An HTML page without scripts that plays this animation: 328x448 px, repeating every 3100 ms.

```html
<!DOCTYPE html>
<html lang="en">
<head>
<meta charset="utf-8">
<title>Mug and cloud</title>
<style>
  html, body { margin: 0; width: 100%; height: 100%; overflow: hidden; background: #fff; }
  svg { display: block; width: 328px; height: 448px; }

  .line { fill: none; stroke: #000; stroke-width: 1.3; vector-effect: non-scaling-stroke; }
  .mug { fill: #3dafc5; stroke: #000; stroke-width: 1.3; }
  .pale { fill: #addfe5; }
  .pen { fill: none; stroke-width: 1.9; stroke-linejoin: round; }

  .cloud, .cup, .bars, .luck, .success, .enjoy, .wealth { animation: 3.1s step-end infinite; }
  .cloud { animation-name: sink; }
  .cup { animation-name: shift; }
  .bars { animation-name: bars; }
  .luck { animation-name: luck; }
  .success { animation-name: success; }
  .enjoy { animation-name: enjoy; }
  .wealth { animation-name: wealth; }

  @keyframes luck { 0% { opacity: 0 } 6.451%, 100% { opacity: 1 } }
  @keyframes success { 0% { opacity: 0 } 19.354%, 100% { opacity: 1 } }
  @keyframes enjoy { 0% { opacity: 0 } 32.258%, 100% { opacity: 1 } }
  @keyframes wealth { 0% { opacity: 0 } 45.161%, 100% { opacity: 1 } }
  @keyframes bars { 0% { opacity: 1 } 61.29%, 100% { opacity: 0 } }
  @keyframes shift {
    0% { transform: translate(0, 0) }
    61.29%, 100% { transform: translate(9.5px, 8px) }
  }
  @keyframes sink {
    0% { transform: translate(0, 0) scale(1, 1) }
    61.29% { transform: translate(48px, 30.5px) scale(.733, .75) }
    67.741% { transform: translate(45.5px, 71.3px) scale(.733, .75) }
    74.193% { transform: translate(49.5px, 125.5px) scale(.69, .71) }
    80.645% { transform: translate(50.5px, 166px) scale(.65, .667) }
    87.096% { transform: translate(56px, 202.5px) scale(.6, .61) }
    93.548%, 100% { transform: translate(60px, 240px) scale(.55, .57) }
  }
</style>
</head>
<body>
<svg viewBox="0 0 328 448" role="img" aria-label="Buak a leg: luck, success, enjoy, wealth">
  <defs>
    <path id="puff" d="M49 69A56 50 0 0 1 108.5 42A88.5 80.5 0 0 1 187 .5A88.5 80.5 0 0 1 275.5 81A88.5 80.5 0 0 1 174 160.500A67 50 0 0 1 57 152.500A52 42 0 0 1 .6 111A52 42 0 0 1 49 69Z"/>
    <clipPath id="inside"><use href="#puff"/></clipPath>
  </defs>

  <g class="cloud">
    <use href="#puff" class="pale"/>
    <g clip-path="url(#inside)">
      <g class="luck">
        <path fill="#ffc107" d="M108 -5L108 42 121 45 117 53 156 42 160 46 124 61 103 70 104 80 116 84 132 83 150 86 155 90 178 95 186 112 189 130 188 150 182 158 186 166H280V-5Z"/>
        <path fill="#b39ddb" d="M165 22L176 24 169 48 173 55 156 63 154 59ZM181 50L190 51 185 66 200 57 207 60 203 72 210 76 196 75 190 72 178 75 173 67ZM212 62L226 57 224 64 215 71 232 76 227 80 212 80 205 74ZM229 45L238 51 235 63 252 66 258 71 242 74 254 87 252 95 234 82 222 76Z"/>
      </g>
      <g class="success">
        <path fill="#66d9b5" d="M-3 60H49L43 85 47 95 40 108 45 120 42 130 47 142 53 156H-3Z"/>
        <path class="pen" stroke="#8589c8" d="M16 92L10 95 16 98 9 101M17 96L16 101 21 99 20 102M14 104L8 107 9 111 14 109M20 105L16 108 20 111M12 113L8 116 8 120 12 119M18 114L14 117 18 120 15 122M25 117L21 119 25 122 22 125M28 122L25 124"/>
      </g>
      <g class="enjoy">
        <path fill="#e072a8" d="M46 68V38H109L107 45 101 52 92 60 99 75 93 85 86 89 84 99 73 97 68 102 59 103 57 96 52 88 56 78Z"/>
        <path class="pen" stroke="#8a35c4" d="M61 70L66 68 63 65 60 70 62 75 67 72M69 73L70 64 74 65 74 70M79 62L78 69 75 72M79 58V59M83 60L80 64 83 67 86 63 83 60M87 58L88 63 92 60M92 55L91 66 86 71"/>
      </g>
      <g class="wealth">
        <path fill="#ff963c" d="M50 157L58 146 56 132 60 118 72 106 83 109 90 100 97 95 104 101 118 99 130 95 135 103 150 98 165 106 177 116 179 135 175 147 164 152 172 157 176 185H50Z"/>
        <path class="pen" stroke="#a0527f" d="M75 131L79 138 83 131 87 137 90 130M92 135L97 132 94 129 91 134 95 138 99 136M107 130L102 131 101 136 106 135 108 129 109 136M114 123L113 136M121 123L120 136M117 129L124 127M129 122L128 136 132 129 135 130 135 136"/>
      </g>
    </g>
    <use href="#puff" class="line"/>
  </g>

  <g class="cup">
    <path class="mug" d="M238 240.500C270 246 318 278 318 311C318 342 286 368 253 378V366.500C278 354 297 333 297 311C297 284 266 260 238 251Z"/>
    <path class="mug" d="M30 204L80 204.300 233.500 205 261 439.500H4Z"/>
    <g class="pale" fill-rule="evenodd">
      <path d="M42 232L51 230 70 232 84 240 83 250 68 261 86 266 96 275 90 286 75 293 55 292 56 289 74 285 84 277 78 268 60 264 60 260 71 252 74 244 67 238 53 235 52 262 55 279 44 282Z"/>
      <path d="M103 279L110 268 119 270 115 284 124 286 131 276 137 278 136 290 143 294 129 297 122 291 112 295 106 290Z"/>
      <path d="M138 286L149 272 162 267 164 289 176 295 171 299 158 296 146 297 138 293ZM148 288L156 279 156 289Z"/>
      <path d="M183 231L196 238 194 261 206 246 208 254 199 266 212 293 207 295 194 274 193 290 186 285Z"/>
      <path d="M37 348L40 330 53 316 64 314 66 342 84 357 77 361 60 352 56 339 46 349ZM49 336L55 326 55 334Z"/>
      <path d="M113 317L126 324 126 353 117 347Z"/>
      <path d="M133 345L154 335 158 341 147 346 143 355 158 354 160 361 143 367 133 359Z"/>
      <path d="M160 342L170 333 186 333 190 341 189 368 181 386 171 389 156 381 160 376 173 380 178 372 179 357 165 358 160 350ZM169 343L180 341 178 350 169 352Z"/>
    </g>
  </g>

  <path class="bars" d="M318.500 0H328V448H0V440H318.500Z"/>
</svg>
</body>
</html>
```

****************

Work required: The full listing is to be copied verbatim.

Exercise answer:
An HTML page without scripts that plays this animation: 328x448 px, repeating every 3100 ms.

```html
<!DOCTYPE html>
<html lang="en">
<head>
<meta charset="utf-8">
<title>Mug and cloud</title>
<style>
  html, body { margin: 0; width: 100%; height: 100%; overflow: hidden; background: #fff; }
  svg { display: block; width: 328px; height: 448px; }

  .line { fill: none; stroke: #000; stroke-width: 1.3; vector-effect: non-scaling-stroke; }
  .mug { fill: #3dafc5; stroke: #000; stroke-width: 1.3; }
  .pale { fill: #addfe5; }
  .pen { fill: none; stroke-width: 1.9; stroke-linejoin: round; }

  .cloud, .cup, .bars, .luck, .success, .enjoy, .wealth { animation: 3.1s step-end infinite; }
  .cloud { animation-name: sink; }
  .cup { animation-name: shift; }
  .bars { animation-name: bars; }
  .luck { animation-name: luck; }
  .success { animation-name: success; }
  .enjoy { animation-name: enjoy; }
  .wealth { animation-name: wealth; }

  @keyframes luck { 0% { opacity: 0 } 6.451%, 100% { opacity: 1 } }
  @keyframes success { 0% { opacity: 0 } 19.354%, 100% { opacity: 1 } }
  @keyframes enjoy { 0% { opacity: 0 } 32.258%, 100% { opacity: 1 } }
  @keyframes wealth { 0% { opacity: 0 } 45.161%, 100% { opacity: 1 } }
  @keyframes bars { 0% { opacity: 1 } 61.29%, 100% { opacity: 0 } }
  @keyframes shift {
    0% { transform: translate(0, 0) }
    61.29%, 100% { transform: translate(9.5px, 8px) }
  }
  @keyframes sink {
    0% { transform: translate(0, 0) scale(1, 1) }
    61.29% { transform: translate(48px, 30.5px) scale(.733, .75) }
    67.741% { transform: translate(45.5px, 71.3px) scale(.733, .75) }
    74.193% { transform: translate(49.5px, 125.5px) scale(.69, .71) }
    80.645% { transform: translate(50.5px, 166px) scale(.65, .667) }
    87.096% { transform: translate(56px, 202.5px) scale(.6, .61) }
    93.548%, 100% { transform: translate(60px, 240px) scale(.55, .57) }
  }
</style>
</head>
<body>
<svg viewBox="0 0 328 448" role="img" aria-label="Buak a leg: luck, success, enjoy, wealth">
  <defs>
    <path id="puff" d="M49 69A56 50 0 0 1 108.5 42A88.5 80.5 0 0 1 187 .5A88.5 80.5 0 0 1 275.5 81A88.5 80.5 0 0 1 174 160.500A67 50 0 0 1 57 152.500A52 42 0 0 1 .6 111A52 42 0 0 1 49 69Z"/>
    <clipPath id="inside"><use href="#puff"/></clipPath>
  </defs>

  <g class="cloud">
    <use href="#puff" class="pale"/>
    <g clip-path="url(#inside)">
      <g class="luck">
        <path fill="#ffc107" d="M108 -5L108 42 121 45 117 53 156 42 160 46 124 61 103 70 104 80 116 84 132 83 150 86 155 90 178 95 186 112 189 130 188 150 182 158 186 166H280V-5Z"/>
        <path fill="#b39ddb" d="M165 22L176 24 169 48 173 55 156 63 154 59ZM181 50L190 51 185 66 200 57 207 60 203 72 210 76 196 75 190 72 178 75 173 67ZM212 62L226 57 224 64 215 71 232 76 227 80 212 80 205 74ZM229 45L238 51 235 63 252 66 258 71 242 74 254 87 252 95 234 82 222 76Z"/>
      </g>
      <g class="success">
        <path fill="#66d9b5" d="M-3 60H49L43 85 47 95 40 108 45 120 42 130 47 142 53 156H-3Z"/>
        <path class="pen" stroke="#8589c8" d="M16 92L10 95 16 98 9 101M17 96L16 101 21 99 20 102M14 104L8 107 9 111 14 109M20 105L16 108 20 111M12 113L8 116 8 120 12 119M18 114L14 117 18 120 15 122M25 117L21 119 25 122 22 125M28 122L25 124"/>
      </g>
      <g class="enjoy">
        <path fill="#e072a8" d="M46 68V38H109L107 45 101 52 92 60 99 75 93 85 86 89 84 99 73 97 68 102 59 103 57 96 52 88 56 78Z"/>
        <path class="pen" stroke="#8a35c4" d="M61 70L66 68 63 65 60 70 62 75 67 72M69 73L70 64 74 65 74 70M79 62L78 69 75 72M79 58V59M83 60L80 64 83 67 86 63 83 60M87 58L88 63 92 60M92 55L91 66 86 71"/>
      </g>
      <g class="wealth">
        <path fill="#ff963c" d="M50 157L58 146 56 132 60 118 72 106 83 109 90 100 97 95 104 101 118 99 130 95 135 103 150 98 165 106 177 116 179 135 175 147 164 152 172 157 176 185H50Z"/>
        <path class="pen" stroke="#a0527f" d="M75 131L79 138 83 131 87 137 90 130M92 135L97 132 94 129 91 134 95 138 99 136M107 130L102 131 101 136 106 135 108 129 109 136M114 123L113 136M121 123L120 136M117 129L124 127M129 122L128 136 132 129 135 130 135 136"/>
      </g>
    </g>
    <use href="#puff" class="line"/>
  </g>

  <g class="cup">
    <path class="mug" d="M238 240.500C270 246 318 278 318 311C318 342 286 368 253 378V366.500C278 354 297 333 297 311C297 284 266 260 238 251Z"/>
    <path class="mug" d="M30 204L80 204.300 233.500 205 261 439.500H4Z"/>
    <g class="pale" fill-rule="evenodd">
      <path d="M42 232L51 230 70 232 84 240 83 250 68 261 86 266 96 275 90 286 75 293 55 292 56 289 74 285 84 277 78 268 60 264 60 260 71 252 74 244 67 238 53 235 52 262 55 279 44 282Z"/>
      <path d="M103 279L110 268 119 270 115 284 124 286 131 276 137 278 136 290 143 294 129 297 122 291 112 295 106 290Z"/>
      <path d="M138 286L149 272 162 267 164 289 176 295 171 299 158 296 146 297 138 293ZM148 288L156 279 156 289Z"/>
      <path d="M183 231L196 238 194 261 206 246 208 254 199 266 212 293 207 295 194 274 193 290 186 285Z"/>
      <path d="M37 348L40 330 53 316 64 314 66 342 84 357 77 361 60 352 56 339 46 349ZM49 336L55 326 55 334Z"/>
      <path d="M113 317L126 324 126 353 117 347Z"/>
      <path d="M133 345L154 335 158 341 147 346 143 355 158 354 160 361 143 367 133 359Z"/>
      <path d="M160 342L170 333 186 333 190 341 189 368 181 386 171 389 156 381 160 376 173 380 178 372 179 357 165 358 160 350ZM169 343L180 341 178 350 169 352Z"/>
    </g>
  </g>

  <path class="bars" d="M318.500 0H328V448H0V440H318.500Z"/>
</svg>
</body>
</html>
```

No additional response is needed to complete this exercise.